» WORK ITEM
Show all the lines in the data below that include the word "width".

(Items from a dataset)
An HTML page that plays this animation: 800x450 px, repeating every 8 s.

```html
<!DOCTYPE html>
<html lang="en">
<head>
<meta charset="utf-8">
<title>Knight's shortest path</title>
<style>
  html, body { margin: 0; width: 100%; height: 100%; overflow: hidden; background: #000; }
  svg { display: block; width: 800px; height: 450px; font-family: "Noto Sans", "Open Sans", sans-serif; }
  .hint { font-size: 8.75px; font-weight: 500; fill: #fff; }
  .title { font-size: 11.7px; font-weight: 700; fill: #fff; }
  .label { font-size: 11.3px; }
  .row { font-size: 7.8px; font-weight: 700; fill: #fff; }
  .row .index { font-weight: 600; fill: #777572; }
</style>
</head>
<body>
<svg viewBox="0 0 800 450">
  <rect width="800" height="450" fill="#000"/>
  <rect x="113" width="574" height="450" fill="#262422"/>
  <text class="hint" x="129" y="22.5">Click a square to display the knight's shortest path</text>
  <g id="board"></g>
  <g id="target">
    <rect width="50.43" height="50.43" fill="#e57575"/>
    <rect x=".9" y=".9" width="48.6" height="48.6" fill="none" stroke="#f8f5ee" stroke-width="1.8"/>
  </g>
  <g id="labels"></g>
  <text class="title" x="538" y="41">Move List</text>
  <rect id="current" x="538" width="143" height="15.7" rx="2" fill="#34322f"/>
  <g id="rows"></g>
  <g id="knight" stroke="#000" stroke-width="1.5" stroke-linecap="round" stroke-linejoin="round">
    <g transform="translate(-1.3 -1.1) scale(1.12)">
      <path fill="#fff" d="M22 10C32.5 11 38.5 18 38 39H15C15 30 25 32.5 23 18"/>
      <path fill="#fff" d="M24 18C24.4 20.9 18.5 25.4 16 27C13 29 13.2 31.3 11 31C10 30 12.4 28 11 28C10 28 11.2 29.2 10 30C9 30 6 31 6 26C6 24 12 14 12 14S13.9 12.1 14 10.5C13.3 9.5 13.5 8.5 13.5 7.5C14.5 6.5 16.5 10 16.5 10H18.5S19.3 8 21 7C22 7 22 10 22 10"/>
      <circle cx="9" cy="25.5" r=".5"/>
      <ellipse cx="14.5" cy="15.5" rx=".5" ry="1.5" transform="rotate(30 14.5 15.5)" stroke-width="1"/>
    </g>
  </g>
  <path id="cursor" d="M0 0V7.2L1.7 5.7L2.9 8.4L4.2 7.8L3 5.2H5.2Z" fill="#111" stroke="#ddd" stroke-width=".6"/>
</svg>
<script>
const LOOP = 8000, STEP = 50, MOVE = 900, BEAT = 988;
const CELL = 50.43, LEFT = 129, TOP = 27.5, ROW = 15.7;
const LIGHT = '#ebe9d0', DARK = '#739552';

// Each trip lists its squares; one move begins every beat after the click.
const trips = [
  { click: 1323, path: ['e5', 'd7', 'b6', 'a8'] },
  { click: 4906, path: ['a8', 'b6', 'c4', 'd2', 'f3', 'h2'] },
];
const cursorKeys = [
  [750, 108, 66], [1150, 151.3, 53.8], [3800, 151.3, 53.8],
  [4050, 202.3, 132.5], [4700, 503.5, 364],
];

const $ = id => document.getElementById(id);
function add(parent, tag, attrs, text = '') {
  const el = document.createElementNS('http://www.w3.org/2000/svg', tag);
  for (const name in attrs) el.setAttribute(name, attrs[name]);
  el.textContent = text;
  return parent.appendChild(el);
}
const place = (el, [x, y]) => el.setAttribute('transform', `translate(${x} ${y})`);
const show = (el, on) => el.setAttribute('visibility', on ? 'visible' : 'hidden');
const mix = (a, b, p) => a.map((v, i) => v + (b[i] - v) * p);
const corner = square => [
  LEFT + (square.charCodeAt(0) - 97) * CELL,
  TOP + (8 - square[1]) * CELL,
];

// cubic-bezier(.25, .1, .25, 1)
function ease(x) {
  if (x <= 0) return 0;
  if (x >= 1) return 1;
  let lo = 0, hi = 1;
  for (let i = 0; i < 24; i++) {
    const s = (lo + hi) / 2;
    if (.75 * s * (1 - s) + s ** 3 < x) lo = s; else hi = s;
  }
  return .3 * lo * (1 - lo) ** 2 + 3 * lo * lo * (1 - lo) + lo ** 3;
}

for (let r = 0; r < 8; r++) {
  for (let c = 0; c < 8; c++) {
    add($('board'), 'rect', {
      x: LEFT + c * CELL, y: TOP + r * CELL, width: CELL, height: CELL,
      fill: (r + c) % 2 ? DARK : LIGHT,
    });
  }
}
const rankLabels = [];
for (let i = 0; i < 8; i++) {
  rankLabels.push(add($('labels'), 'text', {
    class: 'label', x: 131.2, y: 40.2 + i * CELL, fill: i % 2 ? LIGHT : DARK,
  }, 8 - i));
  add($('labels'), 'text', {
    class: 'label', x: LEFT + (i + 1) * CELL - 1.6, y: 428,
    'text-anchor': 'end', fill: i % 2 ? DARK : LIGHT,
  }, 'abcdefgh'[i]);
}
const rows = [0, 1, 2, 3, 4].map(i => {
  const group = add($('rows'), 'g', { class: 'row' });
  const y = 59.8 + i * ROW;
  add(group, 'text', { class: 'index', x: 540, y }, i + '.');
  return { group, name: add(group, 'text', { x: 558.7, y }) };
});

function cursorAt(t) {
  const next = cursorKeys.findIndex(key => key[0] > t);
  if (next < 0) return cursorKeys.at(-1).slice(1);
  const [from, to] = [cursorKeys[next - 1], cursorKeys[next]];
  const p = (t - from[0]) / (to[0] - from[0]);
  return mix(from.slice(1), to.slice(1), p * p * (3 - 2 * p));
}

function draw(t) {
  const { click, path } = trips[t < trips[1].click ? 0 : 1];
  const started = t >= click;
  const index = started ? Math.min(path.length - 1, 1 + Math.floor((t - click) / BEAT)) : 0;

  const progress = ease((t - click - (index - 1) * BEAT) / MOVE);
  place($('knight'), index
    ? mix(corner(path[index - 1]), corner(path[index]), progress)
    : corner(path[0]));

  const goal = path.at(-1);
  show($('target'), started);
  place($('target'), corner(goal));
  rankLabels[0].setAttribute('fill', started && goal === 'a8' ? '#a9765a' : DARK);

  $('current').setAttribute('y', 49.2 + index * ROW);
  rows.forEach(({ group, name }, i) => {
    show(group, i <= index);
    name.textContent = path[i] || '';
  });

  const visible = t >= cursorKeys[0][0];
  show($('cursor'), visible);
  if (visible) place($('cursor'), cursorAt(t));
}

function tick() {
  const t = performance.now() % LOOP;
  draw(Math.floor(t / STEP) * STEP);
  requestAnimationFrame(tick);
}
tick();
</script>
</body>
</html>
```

» TASK SOLUTION
  html, body { margin: 0; width: 100%; height: 100%; overflow: hidden; background: #000; }
  svg { display: block; width: 800px; height: 450px; font-family: "Noto Sans", "Open Sans", sans-serif; }
  <rect width="800" height="450" fill="#000"/>
  <rect x="113" width="574" height="450" fill="#262422"/>
    <rect width="50.43" height="50.43" fill="#e57575"/>
    <rect x=".9" y=".9" width="48.6" height="48.6" fill="none" stroke="#f8f5ee" stroke-width="1.8"/>
  <rect id="current" x="538" width="143" height="15.7" rx="2" fill="#34322f"/>
  <g id="knight" stroke="#000" stroke-width="1.5" stroke-linecap="round" stroke-linejoin="round">
      <ellipse cx="14.5" cy="15.5" rx=".5" ry="1.5" transform="rotate(30 14.5 15.5)" stroke-width="1"/>
  <path id="cursor" d="M0 0V7.2L1.7 5.7L2.9 8.4L4.2 7.8L3 5.2H5.2Z" fill="#111" stroke="#ddd" stroke-width=".6"/>
      x: LEFT + c * CELL, y: TOP + r * CELL, width: CELL, height: CELL,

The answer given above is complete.